▶ **Task item**: In the entries below, how many lines hold the string "size"? Give only the number.

▶ **Listed records**:
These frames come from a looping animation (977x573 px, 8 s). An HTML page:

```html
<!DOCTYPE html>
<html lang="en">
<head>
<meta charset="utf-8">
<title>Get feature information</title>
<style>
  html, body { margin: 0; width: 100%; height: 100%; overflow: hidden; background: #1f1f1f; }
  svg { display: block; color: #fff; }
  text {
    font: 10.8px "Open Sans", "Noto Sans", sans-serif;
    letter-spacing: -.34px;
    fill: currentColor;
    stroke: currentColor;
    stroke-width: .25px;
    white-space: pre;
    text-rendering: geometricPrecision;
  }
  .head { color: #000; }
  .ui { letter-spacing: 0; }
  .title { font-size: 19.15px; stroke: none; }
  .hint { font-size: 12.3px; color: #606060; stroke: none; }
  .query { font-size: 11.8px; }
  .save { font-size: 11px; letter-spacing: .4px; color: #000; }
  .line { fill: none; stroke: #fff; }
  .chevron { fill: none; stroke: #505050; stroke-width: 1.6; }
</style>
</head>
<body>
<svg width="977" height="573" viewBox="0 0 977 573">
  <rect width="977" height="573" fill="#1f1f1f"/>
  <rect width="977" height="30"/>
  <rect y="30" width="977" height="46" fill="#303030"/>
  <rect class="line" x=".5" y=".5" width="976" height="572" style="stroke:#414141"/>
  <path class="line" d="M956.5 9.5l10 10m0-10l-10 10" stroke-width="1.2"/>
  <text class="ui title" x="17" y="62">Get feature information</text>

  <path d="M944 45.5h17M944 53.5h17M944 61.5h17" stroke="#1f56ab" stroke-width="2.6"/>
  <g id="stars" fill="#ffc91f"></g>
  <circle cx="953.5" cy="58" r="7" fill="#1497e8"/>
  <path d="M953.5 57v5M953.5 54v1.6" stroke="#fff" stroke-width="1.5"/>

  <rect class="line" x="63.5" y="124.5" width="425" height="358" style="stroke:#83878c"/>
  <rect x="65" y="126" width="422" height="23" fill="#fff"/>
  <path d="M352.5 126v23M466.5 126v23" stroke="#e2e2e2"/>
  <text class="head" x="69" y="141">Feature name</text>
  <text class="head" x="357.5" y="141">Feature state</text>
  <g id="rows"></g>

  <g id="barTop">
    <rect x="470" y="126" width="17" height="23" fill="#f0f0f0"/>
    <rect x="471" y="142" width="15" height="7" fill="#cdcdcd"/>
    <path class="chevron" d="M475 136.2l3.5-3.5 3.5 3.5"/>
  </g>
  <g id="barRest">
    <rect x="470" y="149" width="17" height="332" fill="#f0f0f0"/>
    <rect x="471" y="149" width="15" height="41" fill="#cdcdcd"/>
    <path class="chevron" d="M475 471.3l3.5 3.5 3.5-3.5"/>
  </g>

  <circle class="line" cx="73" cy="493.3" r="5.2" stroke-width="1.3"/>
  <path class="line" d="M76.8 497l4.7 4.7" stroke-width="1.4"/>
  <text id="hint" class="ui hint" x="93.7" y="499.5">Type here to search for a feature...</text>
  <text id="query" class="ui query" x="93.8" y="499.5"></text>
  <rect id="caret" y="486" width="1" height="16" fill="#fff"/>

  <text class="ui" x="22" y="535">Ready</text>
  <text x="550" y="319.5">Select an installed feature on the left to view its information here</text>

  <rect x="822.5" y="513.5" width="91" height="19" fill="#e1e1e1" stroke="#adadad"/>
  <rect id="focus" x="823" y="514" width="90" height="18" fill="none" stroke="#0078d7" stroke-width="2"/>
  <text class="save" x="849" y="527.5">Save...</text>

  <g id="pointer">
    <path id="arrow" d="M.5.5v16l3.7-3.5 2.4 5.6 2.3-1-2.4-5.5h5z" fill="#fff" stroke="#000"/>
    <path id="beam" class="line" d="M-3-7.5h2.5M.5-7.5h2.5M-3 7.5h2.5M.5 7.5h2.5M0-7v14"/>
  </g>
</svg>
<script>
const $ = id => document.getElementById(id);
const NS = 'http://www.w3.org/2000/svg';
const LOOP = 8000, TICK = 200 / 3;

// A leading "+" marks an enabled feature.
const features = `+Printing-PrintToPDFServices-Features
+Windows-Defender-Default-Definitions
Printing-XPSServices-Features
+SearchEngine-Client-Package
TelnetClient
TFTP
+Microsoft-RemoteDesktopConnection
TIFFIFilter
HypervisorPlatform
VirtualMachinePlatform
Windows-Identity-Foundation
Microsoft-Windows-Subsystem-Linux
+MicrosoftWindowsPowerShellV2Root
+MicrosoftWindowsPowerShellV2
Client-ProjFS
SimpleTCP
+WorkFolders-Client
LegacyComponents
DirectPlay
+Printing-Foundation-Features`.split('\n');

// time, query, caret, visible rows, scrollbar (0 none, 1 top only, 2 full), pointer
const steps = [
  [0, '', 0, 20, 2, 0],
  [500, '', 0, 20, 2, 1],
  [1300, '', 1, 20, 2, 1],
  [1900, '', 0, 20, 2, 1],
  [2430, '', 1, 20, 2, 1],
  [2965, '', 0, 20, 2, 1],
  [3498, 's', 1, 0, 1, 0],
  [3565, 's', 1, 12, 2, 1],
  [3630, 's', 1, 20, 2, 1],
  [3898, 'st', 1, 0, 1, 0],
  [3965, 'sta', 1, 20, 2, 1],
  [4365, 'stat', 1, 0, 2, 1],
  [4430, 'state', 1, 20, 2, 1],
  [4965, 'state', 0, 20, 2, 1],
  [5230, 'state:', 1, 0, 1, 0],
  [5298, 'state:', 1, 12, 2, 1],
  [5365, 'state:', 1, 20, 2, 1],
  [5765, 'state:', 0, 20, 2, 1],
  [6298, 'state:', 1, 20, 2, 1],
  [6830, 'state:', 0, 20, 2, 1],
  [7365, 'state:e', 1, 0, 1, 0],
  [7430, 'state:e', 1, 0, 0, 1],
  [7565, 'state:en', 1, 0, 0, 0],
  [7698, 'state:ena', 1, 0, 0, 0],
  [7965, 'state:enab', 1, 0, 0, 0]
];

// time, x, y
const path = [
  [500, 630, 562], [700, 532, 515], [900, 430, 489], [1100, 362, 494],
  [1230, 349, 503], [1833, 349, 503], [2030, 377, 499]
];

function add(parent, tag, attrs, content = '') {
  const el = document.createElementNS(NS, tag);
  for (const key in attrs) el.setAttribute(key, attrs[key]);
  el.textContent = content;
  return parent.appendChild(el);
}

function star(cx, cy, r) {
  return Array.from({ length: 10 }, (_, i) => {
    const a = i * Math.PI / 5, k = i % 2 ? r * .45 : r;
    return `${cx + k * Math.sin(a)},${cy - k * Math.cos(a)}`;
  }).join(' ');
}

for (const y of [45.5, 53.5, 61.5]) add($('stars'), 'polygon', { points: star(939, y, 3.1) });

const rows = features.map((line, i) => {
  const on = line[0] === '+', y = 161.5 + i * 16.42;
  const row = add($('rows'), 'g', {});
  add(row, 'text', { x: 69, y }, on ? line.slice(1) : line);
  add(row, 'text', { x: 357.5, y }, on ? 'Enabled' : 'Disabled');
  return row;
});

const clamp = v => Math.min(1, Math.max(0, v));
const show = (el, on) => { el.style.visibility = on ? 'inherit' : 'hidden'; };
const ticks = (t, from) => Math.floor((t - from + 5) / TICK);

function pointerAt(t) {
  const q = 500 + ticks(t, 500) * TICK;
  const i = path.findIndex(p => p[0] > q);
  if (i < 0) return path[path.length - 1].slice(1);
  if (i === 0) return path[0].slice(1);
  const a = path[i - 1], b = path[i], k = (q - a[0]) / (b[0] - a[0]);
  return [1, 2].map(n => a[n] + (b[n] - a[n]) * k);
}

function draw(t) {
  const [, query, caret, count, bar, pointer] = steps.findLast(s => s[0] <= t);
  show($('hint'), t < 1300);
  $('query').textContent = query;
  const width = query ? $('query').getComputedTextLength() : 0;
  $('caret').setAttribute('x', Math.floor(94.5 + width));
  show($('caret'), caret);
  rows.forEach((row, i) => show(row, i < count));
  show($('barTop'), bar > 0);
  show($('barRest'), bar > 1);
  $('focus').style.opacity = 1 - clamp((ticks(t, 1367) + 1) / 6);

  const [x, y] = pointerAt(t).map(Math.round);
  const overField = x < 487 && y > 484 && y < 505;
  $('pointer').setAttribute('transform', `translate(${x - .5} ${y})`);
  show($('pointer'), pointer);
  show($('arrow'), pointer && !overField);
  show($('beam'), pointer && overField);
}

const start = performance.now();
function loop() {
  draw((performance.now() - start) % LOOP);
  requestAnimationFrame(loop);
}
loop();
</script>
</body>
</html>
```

▶ **Task response**: 4